> PROBLEM TO SOLVE:
Would you please copy every line below that includes the string "thumb"?

┄┄┄┄┄┄

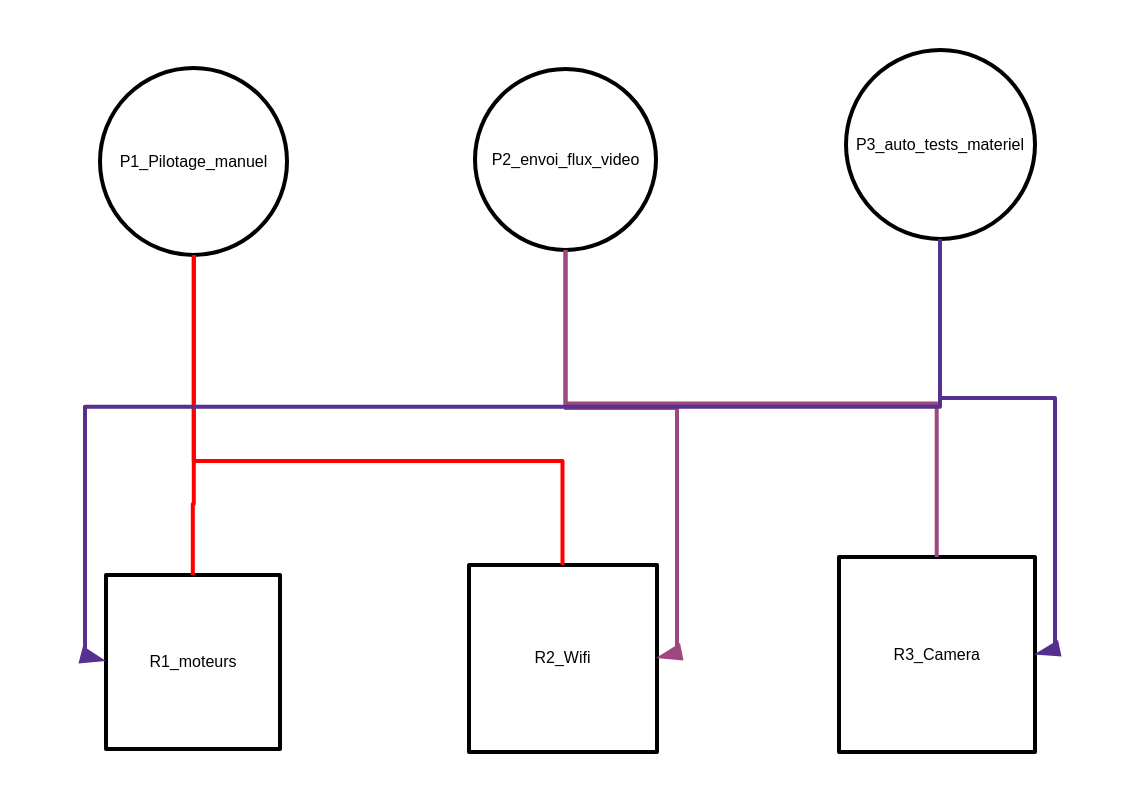
<!DOCTYPE html>
<html lang="fr">
<head>
<meta charset="utf-8">
<title>Processus et ressources</title>
<style>
  :root {
    --paper: #ffffff;
    --ink: #000000;
    --pilotage: #ff0000;
    --video: #9e4780;
    --tests: #56308f;
    --stroke: 4px;
  }
  * { box-sizing: border-box; }
  html, body { margin: 0; overflow: hidden; }
  .diagram {
    position: relative;
    width: 1123px;
    height: 794px;
    overflow: hidden;
    background: var(--paper);
    color: var(--ink);
    font: 16px/18px "Liberation Sans", Arial, sans-serif;
  }
  .node {
    position: absolute;
    display: flex;
    align-items: center;
    justify-content: center;
    border: var(--stroke) solid var(--ink);
    background: var(--paper);
    white-space: nowrap;
  }
  .process { border-radius: 50%; }
  .resource { border-radius: 2px; }
  .p1 { left: 98px; top: 66px; width: 191px; height: 191px; }
  .p2 { left: 473px; top: 67px; width: 185px; height: 185px; }
  .p3 { left: 843.5px; top: 48px; width: 193px; height: 193px; }
  .r1 { left: 104px; top: 572.5px; width: 178px; height: 178px; }
  .r2 { left: 466.5px; top: 562.5px; width: 192px; height: 191.5px; }
  .r3 { left: 837px; top: 555px; width: 199.5px; height: 199px; }
  .links { position: absolute; left: 0; top: 0; }
  .links path { fill: none; stroke-width: 4; stroke-linejoin: round; }
  .pilotage { stroke: var(--pilotage); }
  .video { stroke: var(--video); }
  .tests { stroke: var(--tests); }
  .video-arrow { fill: var(--video); }
  .tests-arrow { fill: var(--tests); }
</style>
</head>
<body>
<main class="diagram">
  <div class="node process p1">P1_Pilotage_manuel</div>
  <div class="node process p2">P2_envoi_flux_video</div>
  <div class="node process p3">P3_auto_tests_materiel</div>
  <div class="node resource r1">R1_moteurs</div>
  <div class="node resource r2">R2_Wifi</div>
  <div class="node resource r3">R3_Camera</div>

  <svg class="links" width="1123" height="794" viewBox="0 0 1123 794" aria-hidden="true">
    <path class="pilotage" d="M193.8 255V504H192.8V575"/>
    <path class="pilotage" d="M193.8 255V461H562.5V565"/>
    <path class="video" d="M565.5 250V403.5H936.7V557"/>
    <path class="video" d="M565.5 250V408H677V648"/>
    <path class="tests" d="M940 239V406.8H85V652"/>
    <path class="tests" d="M940 239V398H1055V646"/>
    <polygon class="video-arrow" points="656,658 680,643 683.5,660.5"/>
    <polygon class="tests-arrow" points="106,661 83,646 78.5,663.5"/>
    <polygon class="tests-arrow" points="1034,654.5 1058,640 1061.5,656.5"/>
  </svg>
</main>
</body>
</html>
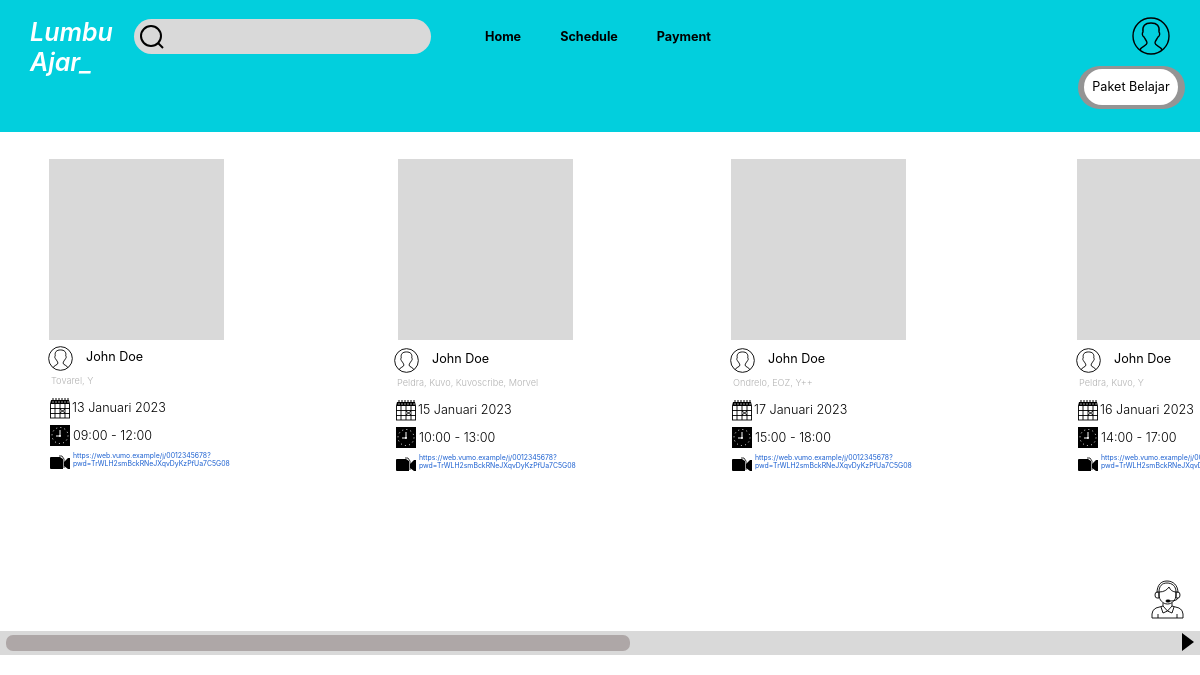
<!DOCTYPE html>
<html lang="id">
<head>
<meta charset="utf-8">
<title>Lumbu Ajar_ – Schedule</title>
<style>
:root {
  --cyan: #02cfdd;
  --panel: #d9d9d9;
  --thumb: #aea7a7;
  --ring: #949494;
  --ink: #000;
  --muted: #b3b3b3;
  --link: #1a5fd0;
  --paper: #fff;
}
* { box-sizing: border-box; margin: 0; padding: 0; }
body {
  width: 1200px; height: 675px; overflow: hidden;
  display: flex; flex-direction: column; position: relative;
  background: var(--paper); color: var(--ink);
  font: 400 12.6px/1.2 Inter, sans-serif;
}
a { color: inherit; text-decoration: none; }
svg { display: block; flex: none; }
.icons { position: absolute; width: 0; height: 0; }

.top-bar {
  flex: none; height: 132px; background: var(--cyan);
  display: grid; grid-template-columns: 104px 297px 1fr 107px;
  padding: 17px 15px 0 30px; align-items: start;
}
.brand { font-size: 25px; font-weight: 600; font-style: italic; line-height: 30px; color: var(--paper); }
.search {
  height: 35px; margin-top: 2px; padding-left: 5px; border-radius: 18px;
  background: var(--panel); display: flex; align-items: center;
}
.menu { display: flex; gap: 39px; padding: 12px 0 0 54px; font-weight: 700; line-height: 15px; }
.account { display: flex; flex-direction: column; align-items: flex-end; }
.account > svg { margin: 0 15px 11px 0; }
.package {
  width: 107px; height: 43px; padding: 3px 7px 4px 6px;
  border-radius: 22px; background: var(--ring);
}
.package span {
  display: flex; height: 36px; align-items: center; justify-content: center;
  border-radius: 18px; background: var(--paper); white-space: nowrap;
}

.classes {
  flex: none; height: 499px; overflow: hidden; padding: 27px 0 0 48px;
  display: grid; grid-template-columns: 346px 336px 346px 220px;
}
.cover { width: 175px; height: 181px; margin: 0 0 7px 1px; background: var(--panel); }
.class:first-child .cover { margin-bottom: 5px; }
.class:nth-child(2) .cover { margin-left: 4px; }
.tutor { display: flex; height: 27px; gap: 13px; align-items: center; }
.tutor h2 { font-size: 12.6px; font-weight: 400; padding-bottom: 3px; }
.skills { height: 22px; padding: 3px 0 0 3px; font-size: 9.2px; font-weight: 300; line-height: 12px; color: var(--muted); white-space: nowrap; }
.detail { display: flex; align-items: center; gap: 3px; padding-left: 2px; height: 27px; font-weight: 300; white-space: nowrap; }
.date { height: 28px; gap: 2px; }
.meeting { height: 22px; font-size: 6.9px; font-weight: 400; line-height: 8px; color: var(--link); }
.meeting svg { color: var(--ink); margin-top: 4px; }

.support { position: absolute; left: 1151px; top: 580px; }
.scroll {
  flex: none; height: 24px; background: var(--panel);
  display: flex; align-items: center; justify-content: space-between; padding: 0 6px;
}
.scroll-thumb { width: 624px; height: 16px; border-radius: 7px; background: var(--thumb); }
.scroll svg { margin-bottom: 2px; }
</style>
</head>
<body>
<svg class="icons" aria-hidden="true">
  <defs>
    <symbol id="person" viewBox="0 0 38 38">
      <g fill="none" stroke="#000" stroke-width="1.4" stroke-linejoin="round">
        <circle cx="19" cy="19" r="18"/>
        <path d="M8 33C9 29 15 29 15 26C15 24 13 22 12 20C10 19 10 16 11 15C10 9 13 6 19 6S28 9 27 15C28 16 28 19 26 20C25 22 23 24 23 26C23 29 29 29 30 33"/>
      </g>
    </symbol>
    <symbol id="calendar" viewBox="0 0 20 21">
      <path d="M1 2H19L20 6H0Z"/>
      <path d="M3 0V3M6 0V3M9 0V3M12 0V3M15 0V3M18 0V3" stroke="#000"/>
      <path d="M3 3V5M6 3V5M9 3V5M12 3V5M15 3V5M18 3V5" stroke="#fff" stroke-width=".6"/>
      <path d="M.5 6V20M5 6V20M10 6V20M15 6V20M19.5 6V20M0 10.5H20M0 15.5H20M0 20H20M10 11L15 15M15 11L10 15" fill="none" stroke="#000" stroke-width=".9"/>
    </symbol>
    <symbol id="clock" viewBox="0 0 20 21">
      <rect width="20" height="21"/>
      <g fill="none" stroke="#fff">
        <circle cx="10" cy="10.5" r="8" stroke-width="1" stroke-dasharray="1 3.2"/>
        <path d="M10 5V11H6" stroke-width="1"/>
      </g>
      <circle cx="10" cy="11" r="1" fill="#fff"/>
    </symbol>
    <symbol id="camera" viewBox="0 0 20 15">
      <path d="M1 2H10L13 4V14H1Q0 14 0 13V3Q0 2 1 2ZM14 7L18 3H20V14H18L14 11Z"/>
      <path d="M9 1H12L14 4V13" fill="none" stroke="#000" stroke-width=".8"/>
    </symbol>
  </defs>
</svg>

<header class="top-bar">
  <a class="brand" href="#">Lumbu<br>Ajar_</a>
  <div class="search" role="search" aria-label="Search">
    <svg width="26" height="26" viewBox="0 0 26 26" fill="none" stroke="#000" stroke-width="2"><circle cx="12" cy="12" r="10"/><path d="M19 19L24 24"/></svg>
  </div>
  <nav class="menu">
    <a href="#">Home</a>
    <a href="#">Schedule</a>
    <a href="#">Payment</a>
  </nav>
  <div class="account">
    <svg width="38" height="38" role="img" aria-label="Account"><use href="#person"/></svg>
    <a class="package" href="#"><span>Paket Belajar</span></a>
  </div>
</header>

<main class="classes">
  <article class="class">
    <div class="cover"></div>
    <div class="tutor"><svg width="25" height="25"><use href="#person"/></svg><h2>John Doe</h2></div>
    <p class="skills">Tovarel, Y</p>
    <p class="detail date"><svg width="20" height="21"><use href="#calendar"/></svg>13 Januari 2023</p>
    <p class="detail"><svg width="20" height="21"><use href="#clock"/></svg>09:00 - 12:00</p>
    <p class="detail meeting"><svg width="20" height="15"><use href="#camera"/></svg><a href="#">https://web.vumo.example/j/0012345678?<br>pwd=TrWLH2smBckRNeJXqvDyKzPfUa7C5G08</a></p>
  </article>
  <article class="class">
    <div class="cover"></div>
    <div class="tutor"><svg width="25" height="25"><use href="#person"/></svg><h2>John Doe</h2></div>
    <p class="skills">Peldra, Kuvo, Kuvoscribe, Morvel</p>
    <p class="detail date"><svg width="20" height="21"><use href="#calendar"/></svg>15 Januari 2023</p>
    <p class="detail"><svg width="20" height="21"><use href="#clock"/></svg>10:00 - 13:00</p>
    <p class="detail meeting"><svg width="20" height="15"><use href="#camera"/></svg><a href="#">https://web.vumo.example/j/0012345678?<br>pwd=TrWLH2smBckRNeJXqvDyKzPfUa7C5G08</a></p>
  </article>
  <article class="class">
    <div class="cover"></div>
    <div class="tutor"><svg width="25" height="25"><use href="#person"/></svg><h2>John Doe</h2></div>
    <p class="skills">Ondrelo, EOZ, Y++</p>
    <p class="detail date"><svg width="20" height="21"><use href="#calendar"/></svg>17 Januari 2023</p>
    <p class="detail"><svg width="20" height="21"><use href="#clock"/></svg>15:00 - 18:00</p>
    <p class="detail meeting"><svg width="20" height="15"><use href="#camera"/></svg><a href="#">https://web.vumo.example/j/0012345678?<br>pwd=TrWLH2smBckRNeJXqvDyKzPfUa7C5G08</a></p>
  </article>
  <article class="class">
    <div class="cover"></div>
    <div class="tutor"><svg width="25" height="25"><use href="#person"/></svg><h2>John Doe</h2></div>
    <p class="skills">Peldra, Kuvo, Y</p>
    <p class="detail date"><svg width="20" height="21"><use href="#calendar"/></svg>16 Januari 2023</p>
    <p class="detail"><svg width="20" height="21"><use href="#clock"/></svg>14:00 - 17:00</p>
    <p class="detail meeting"><svg width="20" height="15"><use href="#camera"/></svg><a href="#">https://web.vumo.example/j/0012345678?<br>pwd=TrWLH2smBckRNeJXqvDyKzPfUa7C5G08</a></p>
  </article>
</main>

<a class="support" href="#" aria-label="Support">
  <svg width="33" height="39" viewBox="0 0 33 39" fill="none" stroke="#000" stroke-width=".9" stroke-linejoin="round">
    <path d="M6 13C6 5 10 1 16 1S27 5 27 13"/>
    <path d="M8 12C8 6 11 3 16 3S25 6 25 12"/>
    <path d="M8 12H6Q4 12 4 15T6 18H8ZM25 12H27Q29 12 29 15T27 18H25Z"/>
    <path d="M8 12C13 12 16 10 18 7C19 10 22 12 25 12V15C25 20 21 24 16.5 24S8 20 8 15Z"/>
    <path d="M27 18Q26 21 19 21"/>
    <rect x="15" y="20" width="4" height="2" rx="1" fill="#000"/>
    <path d="M12 23V26L5 28Q1 30 1 34V38H32V34Q32 30 28 28L21 26V23M12 26L16.5 31L21 26M10 27L12 33L16.5 31L21 33L23 27M7 38V34M26 38V34"/>
  </svg>
</a>

<div class="scroll" aria-hidden="true">
  <div class="scroll-thumb"></div>
  <svg width="12" height="18" viewBox="0 0 12 18"><polygon points="0,0 12,9 0,18"/></svg>
</div>
</body>
</html>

┄┄┄┄┄┄

> WRITTEN ANSWER:
  --thumb: #aea7a7;
.scroll-thumb { width: 624px; height: 16px; border-radius: 7px; background: var(--thumb); }
  <div class="scroll-thumb"></div>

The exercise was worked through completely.